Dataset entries
· · · · · · ·
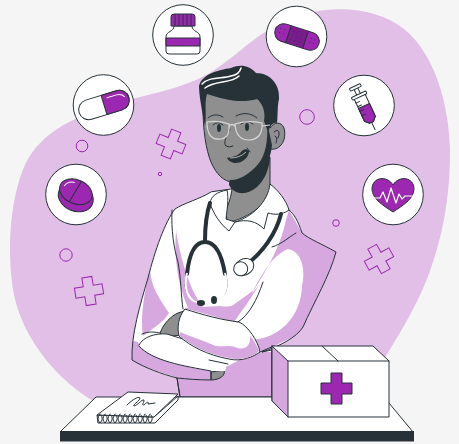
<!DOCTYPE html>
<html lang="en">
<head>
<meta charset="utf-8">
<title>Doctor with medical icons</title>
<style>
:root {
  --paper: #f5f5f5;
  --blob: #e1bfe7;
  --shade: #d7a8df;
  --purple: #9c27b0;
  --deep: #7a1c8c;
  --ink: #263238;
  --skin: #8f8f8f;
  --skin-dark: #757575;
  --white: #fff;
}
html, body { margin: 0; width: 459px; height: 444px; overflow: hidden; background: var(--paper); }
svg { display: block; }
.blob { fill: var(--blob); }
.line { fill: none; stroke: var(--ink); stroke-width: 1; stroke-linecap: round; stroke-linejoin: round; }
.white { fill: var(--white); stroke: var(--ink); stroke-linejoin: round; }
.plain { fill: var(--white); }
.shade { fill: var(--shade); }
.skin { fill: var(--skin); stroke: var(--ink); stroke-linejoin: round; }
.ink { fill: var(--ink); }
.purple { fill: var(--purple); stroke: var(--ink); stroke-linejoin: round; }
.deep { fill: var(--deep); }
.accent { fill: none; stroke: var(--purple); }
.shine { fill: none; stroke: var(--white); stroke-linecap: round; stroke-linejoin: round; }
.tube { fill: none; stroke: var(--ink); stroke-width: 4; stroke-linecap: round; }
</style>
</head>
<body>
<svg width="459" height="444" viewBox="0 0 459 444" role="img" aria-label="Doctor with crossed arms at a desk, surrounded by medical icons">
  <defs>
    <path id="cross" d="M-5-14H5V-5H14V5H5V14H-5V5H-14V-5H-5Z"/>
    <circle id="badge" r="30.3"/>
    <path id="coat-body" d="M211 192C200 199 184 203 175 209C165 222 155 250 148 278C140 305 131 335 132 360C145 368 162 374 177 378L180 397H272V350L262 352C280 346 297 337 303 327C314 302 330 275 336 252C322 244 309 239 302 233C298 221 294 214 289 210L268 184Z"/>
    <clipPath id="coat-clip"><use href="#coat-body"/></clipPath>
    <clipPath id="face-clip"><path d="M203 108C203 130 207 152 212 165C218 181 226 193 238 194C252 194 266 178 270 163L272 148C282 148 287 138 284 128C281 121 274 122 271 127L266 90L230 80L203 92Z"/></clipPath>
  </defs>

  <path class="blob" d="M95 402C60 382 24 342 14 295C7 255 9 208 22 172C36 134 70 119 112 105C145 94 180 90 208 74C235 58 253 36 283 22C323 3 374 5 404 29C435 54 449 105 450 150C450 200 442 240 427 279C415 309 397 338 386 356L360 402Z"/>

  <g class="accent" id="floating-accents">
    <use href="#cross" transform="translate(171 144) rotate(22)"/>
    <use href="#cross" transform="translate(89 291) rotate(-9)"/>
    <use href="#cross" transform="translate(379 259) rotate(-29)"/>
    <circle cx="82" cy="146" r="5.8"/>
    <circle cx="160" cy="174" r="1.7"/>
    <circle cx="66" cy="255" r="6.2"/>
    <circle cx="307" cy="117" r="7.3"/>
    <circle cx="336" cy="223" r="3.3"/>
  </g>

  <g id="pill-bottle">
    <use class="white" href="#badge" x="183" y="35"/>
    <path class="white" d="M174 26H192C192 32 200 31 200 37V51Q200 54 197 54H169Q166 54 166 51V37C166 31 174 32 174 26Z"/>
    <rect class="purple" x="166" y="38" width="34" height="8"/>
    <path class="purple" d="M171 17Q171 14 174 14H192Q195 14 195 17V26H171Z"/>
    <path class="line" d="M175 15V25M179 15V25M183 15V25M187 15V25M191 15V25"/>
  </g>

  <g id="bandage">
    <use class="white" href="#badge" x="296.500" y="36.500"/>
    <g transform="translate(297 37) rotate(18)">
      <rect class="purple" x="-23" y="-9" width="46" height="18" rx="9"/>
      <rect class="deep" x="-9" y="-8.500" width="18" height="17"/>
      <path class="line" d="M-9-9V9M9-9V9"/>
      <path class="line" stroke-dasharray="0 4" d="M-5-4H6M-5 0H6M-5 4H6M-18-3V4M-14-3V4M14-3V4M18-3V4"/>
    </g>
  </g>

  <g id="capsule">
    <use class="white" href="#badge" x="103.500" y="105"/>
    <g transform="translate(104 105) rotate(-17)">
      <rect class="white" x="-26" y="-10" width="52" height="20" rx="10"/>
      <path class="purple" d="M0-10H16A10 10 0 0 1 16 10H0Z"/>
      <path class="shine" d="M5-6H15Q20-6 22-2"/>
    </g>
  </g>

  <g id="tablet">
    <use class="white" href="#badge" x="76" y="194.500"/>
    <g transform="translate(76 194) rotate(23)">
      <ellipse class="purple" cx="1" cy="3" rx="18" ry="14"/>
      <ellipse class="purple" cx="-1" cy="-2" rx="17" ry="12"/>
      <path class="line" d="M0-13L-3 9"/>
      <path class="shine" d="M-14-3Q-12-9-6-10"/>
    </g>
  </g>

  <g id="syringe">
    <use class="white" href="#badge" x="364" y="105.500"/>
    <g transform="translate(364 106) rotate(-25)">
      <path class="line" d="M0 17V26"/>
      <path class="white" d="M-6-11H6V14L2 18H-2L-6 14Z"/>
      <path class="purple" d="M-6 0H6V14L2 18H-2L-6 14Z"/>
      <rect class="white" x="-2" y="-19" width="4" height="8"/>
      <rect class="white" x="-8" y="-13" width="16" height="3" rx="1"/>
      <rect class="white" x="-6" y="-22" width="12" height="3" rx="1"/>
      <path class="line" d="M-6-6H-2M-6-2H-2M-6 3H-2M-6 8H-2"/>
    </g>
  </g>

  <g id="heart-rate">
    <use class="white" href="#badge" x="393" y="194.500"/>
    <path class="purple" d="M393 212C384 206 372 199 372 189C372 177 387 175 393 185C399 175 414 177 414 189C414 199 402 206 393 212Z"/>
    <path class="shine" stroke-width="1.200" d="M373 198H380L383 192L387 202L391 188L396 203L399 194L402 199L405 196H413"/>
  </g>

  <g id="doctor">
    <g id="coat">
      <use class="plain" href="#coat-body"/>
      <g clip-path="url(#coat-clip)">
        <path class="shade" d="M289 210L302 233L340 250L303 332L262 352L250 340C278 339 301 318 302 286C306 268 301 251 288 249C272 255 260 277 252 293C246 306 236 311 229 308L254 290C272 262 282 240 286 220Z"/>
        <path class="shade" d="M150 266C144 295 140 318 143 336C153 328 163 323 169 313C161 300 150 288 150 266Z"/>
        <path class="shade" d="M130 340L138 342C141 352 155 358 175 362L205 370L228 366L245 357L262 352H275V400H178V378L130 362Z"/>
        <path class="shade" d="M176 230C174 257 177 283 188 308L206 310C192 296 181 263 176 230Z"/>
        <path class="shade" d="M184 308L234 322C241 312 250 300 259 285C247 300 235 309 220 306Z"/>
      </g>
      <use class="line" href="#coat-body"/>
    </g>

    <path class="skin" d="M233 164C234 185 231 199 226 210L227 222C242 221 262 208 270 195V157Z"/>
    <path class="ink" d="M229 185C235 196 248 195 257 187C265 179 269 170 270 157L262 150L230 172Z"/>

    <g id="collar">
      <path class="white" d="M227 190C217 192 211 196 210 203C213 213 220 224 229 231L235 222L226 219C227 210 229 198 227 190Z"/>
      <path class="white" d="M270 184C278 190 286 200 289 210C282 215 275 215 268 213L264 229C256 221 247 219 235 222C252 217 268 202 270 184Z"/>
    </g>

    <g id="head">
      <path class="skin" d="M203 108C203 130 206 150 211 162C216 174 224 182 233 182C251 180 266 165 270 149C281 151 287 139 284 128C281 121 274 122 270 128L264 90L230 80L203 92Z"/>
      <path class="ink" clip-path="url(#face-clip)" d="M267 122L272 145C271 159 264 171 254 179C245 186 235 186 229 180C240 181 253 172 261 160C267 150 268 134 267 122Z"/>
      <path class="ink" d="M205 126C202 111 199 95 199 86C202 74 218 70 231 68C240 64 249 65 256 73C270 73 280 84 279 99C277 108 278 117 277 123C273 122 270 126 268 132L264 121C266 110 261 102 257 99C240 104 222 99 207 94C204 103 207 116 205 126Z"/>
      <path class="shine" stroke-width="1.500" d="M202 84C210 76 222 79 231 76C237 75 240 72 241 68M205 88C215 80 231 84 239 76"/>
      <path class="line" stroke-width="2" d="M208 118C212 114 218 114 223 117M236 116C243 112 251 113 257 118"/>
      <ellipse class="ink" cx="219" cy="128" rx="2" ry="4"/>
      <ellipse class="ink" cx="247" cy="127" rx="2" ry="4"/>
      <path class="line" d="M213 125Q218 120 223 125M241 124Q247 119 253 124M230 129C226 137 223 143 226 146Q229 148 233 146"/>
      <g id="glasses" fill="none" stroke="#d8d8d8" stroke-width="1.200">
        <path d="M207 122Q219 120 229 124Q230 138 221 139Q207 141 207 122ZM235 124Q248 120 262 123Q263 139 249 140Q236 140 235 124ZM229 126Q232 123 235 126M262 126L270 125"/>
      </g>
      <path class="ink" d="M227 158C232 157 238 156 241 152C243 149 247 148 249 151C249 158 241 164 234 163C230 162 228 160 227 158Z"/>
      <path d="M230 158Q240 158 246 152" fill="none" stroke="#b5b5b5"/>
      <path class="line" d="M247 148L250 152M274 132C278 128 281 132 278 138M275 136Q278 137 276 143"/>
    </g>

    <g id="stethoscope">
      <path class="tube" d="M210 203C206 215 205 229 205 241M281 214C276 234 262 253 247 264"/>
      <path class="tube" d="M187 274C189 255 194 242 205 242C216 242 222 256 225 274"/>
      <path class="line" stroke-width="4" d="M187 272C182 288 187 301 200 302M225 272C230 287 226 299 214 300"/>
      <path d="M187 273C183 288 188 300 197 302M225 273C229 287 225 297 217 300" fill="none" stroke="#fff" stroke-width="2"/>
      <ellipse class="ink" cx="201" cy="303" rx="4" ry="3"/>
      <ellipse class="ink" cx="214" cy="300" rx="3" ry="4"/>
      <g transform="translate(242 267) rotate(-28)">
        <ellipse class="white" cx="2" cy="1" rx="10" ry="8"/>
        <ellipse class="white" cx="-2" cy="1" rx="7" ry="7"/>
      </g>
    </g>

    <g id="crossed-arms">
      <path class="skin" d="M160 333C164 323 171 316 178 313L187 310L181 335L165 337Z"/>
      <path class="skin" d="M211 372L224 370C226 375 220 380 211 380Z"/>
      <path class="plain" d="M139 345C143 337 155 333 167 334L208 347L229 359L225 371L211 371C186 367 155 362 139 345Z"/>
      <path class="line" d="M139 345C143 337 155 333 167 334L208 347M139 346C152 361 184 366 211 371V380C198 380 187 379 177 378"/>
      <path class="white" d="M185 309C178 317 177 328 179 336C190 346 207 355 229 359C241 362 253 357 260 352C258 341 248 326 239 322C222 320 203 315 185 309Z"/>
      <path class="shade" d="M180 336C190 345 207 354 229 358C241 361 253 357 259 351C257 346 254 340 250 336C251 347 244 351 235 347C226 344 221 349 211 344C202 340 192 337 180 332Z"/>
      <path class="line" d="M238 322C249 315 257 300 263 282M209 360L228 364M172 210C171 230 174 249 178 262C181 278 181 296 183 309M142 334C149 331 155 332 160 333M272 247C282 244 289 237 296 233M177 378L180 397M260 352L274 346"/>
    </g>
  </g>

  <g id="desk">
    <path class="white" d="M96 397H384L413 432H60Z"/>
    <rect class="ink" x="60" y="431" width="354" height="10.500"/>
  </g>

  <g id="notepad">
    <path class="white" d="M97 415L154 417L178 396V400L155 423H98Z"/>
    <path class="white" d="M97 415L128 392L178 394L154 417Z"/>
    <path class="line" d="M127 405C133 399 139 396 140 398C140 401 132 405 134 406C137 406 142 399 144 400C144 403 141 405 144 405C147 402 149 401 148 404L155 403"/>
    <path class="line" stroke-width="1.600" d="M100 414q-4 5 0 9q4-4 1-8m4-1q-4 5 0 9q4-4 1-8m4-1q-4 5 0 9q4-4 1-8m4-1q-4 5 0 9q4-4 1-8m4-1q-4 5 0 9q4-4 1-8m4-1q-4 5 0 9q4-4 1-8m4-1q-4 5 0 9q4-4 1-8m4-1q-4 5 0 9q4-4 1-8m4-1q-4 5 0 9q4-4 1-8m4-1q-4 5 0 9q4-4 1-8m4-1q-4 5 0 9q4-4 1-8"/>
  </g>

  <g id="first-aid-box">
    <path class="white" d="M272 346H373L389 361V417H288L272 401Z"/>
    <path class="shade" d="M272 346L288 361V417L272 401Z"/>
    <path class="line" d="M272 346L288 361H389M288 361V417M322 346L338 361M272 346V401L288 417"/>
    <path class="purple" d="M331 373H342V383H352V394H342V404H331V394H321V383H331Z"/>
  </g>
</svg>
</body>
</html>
· · · · · · ·
## Problem to solve
Would you print, exactly as written, every line above from the one holding "var(--ink); stroke-width: 1;" through the one holding "none; stroke: var(--white);", with both included and no other lines?

## Response below
.line { fill: none; stroke: var(--ink); stroke-width: 1; stroke-linecap: round; stroke-linejoin: round; }
.white { fill: var(--white); stroke: var(--ink); stroke-linejoin: round; }
.plain { fill: var(--white); }
.shade { fill: var(--shade); }
.skin { fill: var(--skin); stroke: var(--ink); stroke-linejoin: round; }
.ink { fill: var(--ink); }
.purple { fill: var(--purple); stroke: var(--ink); stroke-linejoin: round; }
.deep { fill: var(--deep); }
.accent { fill: none; stroke: var(--purple); }
.shine { fill: none; stroke: var(--white); stroke-linecap: round; stroke-linejoin: round; }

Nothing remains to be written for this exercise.